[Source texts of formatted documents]
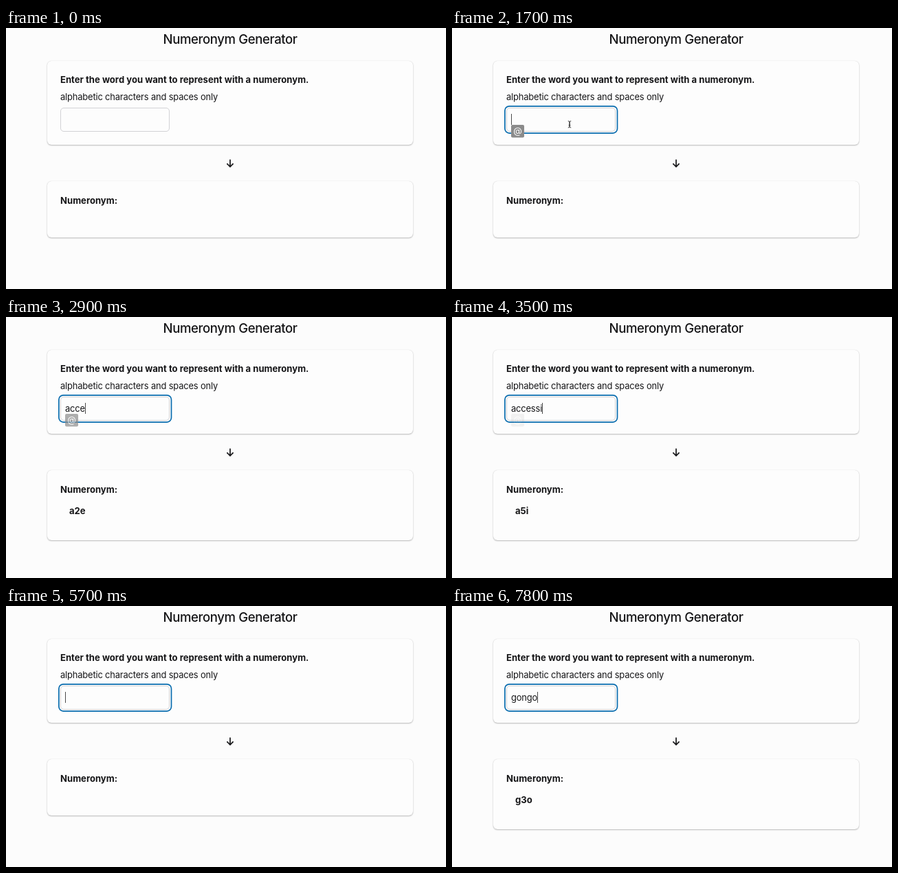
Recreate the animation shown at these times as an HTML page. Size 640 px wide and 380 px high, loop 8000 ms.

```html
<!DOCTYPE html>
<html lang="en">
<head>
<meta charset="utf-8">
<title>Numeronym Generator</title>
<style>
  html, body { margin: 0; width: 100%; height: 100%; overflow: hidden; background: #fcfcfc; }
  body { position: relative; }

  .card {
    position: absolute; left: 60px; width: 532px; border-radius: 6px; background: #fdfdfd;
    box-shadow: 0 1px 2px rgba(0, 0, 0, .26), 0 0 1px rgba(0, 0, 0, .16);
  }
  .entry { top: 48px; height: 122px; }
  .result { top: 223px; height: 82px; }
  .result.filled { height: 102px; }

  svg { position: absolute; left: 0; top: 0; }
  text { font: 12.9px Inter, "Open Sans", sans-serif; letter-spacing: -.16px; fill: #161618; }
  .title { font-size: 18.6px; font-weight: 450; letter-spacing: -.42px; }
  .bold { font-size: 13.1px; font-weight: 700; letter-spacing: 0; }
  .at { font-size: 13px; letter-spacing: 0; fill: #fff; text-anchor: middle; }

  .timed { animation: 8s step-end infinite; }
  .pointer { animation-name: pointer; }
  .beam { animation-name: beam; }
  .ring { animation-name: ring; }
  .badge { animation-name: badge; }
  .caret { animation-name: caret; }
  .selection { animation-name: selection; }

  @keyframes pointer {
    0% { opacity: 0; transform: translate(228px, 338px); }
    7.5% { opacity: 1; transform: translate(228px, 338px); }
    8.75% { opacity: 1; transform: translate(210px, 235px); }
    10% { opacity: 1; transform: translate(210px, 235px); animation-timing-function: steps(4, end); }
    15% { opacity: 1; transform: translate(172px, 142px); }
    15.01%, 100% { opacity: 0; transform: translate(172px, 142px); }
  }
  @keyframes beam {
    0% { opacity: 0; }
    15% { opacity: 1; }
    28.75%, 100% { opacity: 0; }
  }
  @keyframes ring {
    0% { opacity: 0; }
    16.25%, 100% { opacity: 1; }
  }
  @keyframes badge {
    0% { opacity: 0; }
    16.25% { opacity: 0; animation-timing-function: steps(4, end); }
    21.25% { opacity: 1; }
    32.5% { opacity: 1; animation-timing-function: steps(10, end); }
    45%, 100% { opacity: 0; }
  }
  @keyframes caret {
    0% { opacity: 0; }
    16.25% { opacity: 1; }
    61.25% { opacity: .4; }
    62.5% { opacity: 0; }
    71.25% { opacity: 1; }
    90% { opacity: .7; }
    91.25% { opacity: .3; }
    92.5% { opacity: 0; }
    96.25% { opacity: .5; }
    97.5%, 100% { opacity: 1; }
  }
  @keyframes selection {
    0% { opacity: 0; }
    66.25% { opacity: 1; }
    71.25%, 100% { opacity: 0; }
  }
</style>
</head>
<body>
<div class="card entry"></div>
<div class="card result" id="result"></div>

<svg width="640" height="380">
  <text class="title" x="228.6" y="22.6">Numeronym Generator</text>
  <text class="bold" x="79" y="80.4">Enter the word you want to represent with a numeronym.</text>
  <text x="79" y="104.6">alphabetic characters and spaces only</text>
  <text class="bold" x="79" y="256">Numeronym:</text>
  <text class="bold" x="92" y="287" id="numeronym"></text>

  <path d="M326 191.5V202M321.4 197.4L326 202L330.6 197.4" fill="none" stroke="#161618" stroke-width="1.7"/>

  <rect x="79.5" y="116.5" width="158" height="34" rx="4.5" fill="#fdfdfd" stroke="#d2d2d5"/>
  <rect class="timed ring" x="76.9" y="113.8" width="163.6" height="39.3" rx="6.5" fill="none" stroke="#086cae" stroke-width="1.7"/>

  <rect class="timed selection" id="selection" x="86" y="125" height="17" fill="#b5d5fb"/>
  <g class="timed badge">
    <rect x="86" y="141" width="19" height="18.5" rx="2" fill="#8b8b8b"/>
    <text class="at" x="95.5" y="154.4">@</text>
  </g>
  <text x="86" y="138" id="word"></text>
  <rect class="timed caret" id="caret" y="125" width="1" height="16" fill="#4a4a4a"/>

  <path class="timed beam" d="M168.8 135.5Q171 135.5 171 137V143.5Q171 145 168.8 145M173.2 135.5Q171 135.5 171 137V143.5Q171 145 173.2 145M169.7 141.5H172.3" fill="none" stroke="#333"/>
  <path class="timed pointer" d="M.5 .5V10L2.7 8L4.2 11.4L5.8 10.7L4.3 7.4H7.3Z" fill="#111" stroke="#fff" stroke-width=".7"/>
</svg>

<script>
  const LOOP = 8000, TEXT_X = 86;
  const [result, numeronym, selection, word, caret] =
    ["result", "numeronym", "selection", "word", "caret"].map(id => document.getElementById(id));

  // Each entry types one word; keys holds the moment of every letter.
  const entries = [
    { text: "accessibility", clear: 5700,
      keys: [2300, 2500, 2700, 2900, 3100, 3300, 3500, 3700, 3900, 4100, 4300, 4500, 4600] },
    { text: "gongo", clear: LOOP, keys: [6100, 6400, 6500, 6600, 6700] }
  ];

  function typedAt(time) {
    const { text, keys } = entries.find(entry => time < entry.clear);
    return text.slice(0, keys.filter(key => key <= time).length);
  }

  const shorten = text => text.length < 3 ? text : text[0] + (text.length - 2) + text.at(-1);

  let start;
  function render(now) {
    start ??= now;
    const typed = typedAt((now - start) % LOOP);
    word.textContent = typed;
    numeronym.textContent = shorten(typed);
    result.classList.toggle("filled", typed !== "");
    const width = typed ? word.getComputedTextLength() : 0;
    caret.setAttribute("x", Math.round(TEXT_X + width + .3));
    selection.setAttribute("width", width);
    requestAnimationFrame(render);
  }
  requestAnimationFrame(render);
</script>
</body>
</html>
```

• WHAT YOU SHOULD DO:
Print every record exactly without the images.

• YOUR SOLUTION:
Recreate the animation shown at these times as an HTML page. Size 640 px wide and 380 px high, loop 8000 ms.

```html
<!DOCTYPE html>
<html lang="en">
<head>
<meta charset="utf-8">
<title>Numeronym Generator</title>
<style>
  html, body { margin: 0; width: 100%; height: 100%; overflow: hidden; background: #fcfcfc; }
  body { position: relative; }

  .card {
    position: absolute; left: 60px; width: 532px; border-radius: 6px; background: #fdfdfd;
    box-shadow: 0 1px 2px rgba(0, 0, 0, .26), 0 0 1px rgba(0, 0, 0, .16);
  }
  .entry { top: 48px; height: 122px; }
  .result { top: 223px; height: 82px; }
  .result.filled { height: 102px; }

  svg { position: absolute; left: 0; top: 0; }
  text { font: 12.9px Inter, "Open Sans", sans-serif; letter-spacing: -.16px; fill: #161618; }
  .title { font-size: 18.6px; font-weight: 450; letter-spacing: -.42px; }
  .bold { font-size: 13.1px; font-weight: 700; letter-spacing: 0; }
  .at { font-size: 13px; letter-spacing: 0; fill: #fff; text-anchor: middle; }

  .timed { animation: 8s step-end infinite; }
  .pointer { animation-name: pointer; }
  .beam { animation-name: beam; }
  .ring { animation-name: ring; }
  .badge { animation-name: badge; }
  .caret { animation-name: caret; }
  .selection { animation-name: selection; }

  @keyframes pointer {
    0% { opacity: 0; transform: translate(228px, 338px); }
    7.5% { opacity: 1; transform: translate(228px, 338px); }
    8.75% { opacity: 1; transform: translate(210px, 235px); }
    10% { opacity: 1; transform: translate(210px, 235px); animation-timing-function: steps(4, end); }
    15% { opacity: 1; transform: translate(172px, 142px); }
    15.01%, 100% { opacity: 0; transform: translate(172px, 142px); }
  }
  @keyframes beam {
    0% { opacity: 0; }
    15% { opacity: 1; }
    28.75%, 100% { opacity: 0; }
  }
  @keyframes ring {
    0% { opacity: 0; }
    16.25%, 100% { opacity: 1; }
  }
  @keyframes badge {
    0% { opacity: 0; }
    16.25% { opacity: 0; animation-timing-function: steps(4, end); }
    21.25% { opacity: 1; }
    32.5% { opacity: 1; animation-timing-function: steps(10, end); }
    45%, 100% { opacity: 0; }
  }
  @keyframes caret {
    0% { opacity: 0; }
    16.25% { opacity: 1; }
    61.25% { opacity: .4; }
    62.5% { opacity: 0; }
    71.25% { opacity: 1; }
    90% { opacity: .7; }
    91.25% { opacity: .3; }
    92.5% { opacity: 0; }
    96.25% { opacity: .5; }
    97.5%, 100% { opacity: 1; }
  }
  @keyframes selection {
    0% { opacity: 0; }
    66.25% { opacity: 1; }
    71.25%, 100% { opacity: 0; }
  }
</style>
</head>
<body>
<div class="card entry"></div>
<div class="card result" id="result"></div>

<svg width="640" height="380">
  <text class="title" x="228.6" y="22.6">Numeronym Generator</text>
  <text class="bold" x="79" y="80.4">Enter the word you want to represent with a numeronym.</text>
  <text x="79" y="104.6">alphabetic characters and spaces only</text>
  <text class="bold" x="79" y="256">Numeronym:</text>
  <text class="bold" x="92" y="287" id="numeronym"></text>

  <path d="M326 191.5V202M321.4 197.4L326 202L330.6 197.4" fill="none" stroke="#161618" stroke-width="1.7"/>

  <rect x="79.5" y="116.5" width="158" height="34" rx="4.5" fill="#fdfdfd" stroke="#d2d2d5"/>
  <rect class="timed ring" x="76.9" y="113.8" width="163.6" height="39.3" rx="6.5" fill="none" stroke="#086cae" stroke-width="1.7"/>

  <rect class="timed selection" id="selection" x="86" y="125" height="17" fill="#b5d5fb"/>
  <g class="timed badge">
    <rect x="86" y="141" width="19" height="18.5" rx="2" fill="#8b8b8b"/>
    <text class="at" x="95.5" y="154.4">@</text>
  </g>
  <text x="86" y="138" id="word"></text>
  <rect class="timed caret" id="caret" y="125" width="1" height="16" fill="#4a4a4a"/>

  <path class="timed beam" d="M168.8 135.5Q171 135.5 171 137V143.5Q171 145 168.8 145M173.2 135.5Q171 135.5 171 137V143.5Q171 145 173.2 145M169.7 141.5H172.3" fill="none" stroke="#333"/>
  <path class="timed pointer" d="M.5 .5V10L2.7 8L4.2 11.4L5.8 10.7L4.3 7.4H7.3Z" fill="#111" stroke="#fff" stroke-width=".7"/>
</svg>

<script>
  const LOOP = 8000, TEXT_X = 86;
  const [result, numeronym, selection, word, caret] =
    ["result", "numeronym", "selection", "word", "caret"].map(id => document.getElementById(id));

  // Each entry types one word; keys holds the moment of every letter.
  const entries = [
    { text: "accessibility", clear: 5700,
      keys: [2300, 2500, 2700, 2900, 3100, 3300, 3500, 3700, 3900, 4100, 4300, 4500, 4600] },
    { text: "gongo", clear: LOOP, keys: [6100, 6400, 6500, 6600, 6700] }
  ];

  function typedAt(time) {
    const { text, keys } = entries.find(entry => time < entry.clear);
    return text.slice(0, keys.filter(key => key <= time).length);
  }

  const shorten = text => text.length < 3 ? text : text[0] + (text.length - 2) + text.at(-1);

  let start;
  function render(now) {
    start ??= now;
    const typed = typedAt((now - start) % LOOP);
    word.textContent = typed;
    numeronym.textContent = shorten(typed);
    result.classList.toggle("filled", typed !== "");
    const width = typed ? word.getComputedTextLength() : 0;
    caret.setAttribute("x", Math.round(TEXT_X + width + .3));
    selection.setAttribute("width", width);
    requestAnimationFrame(render);
  }
  requestAnimationFrame(render);
</script>
</body>
</html>
```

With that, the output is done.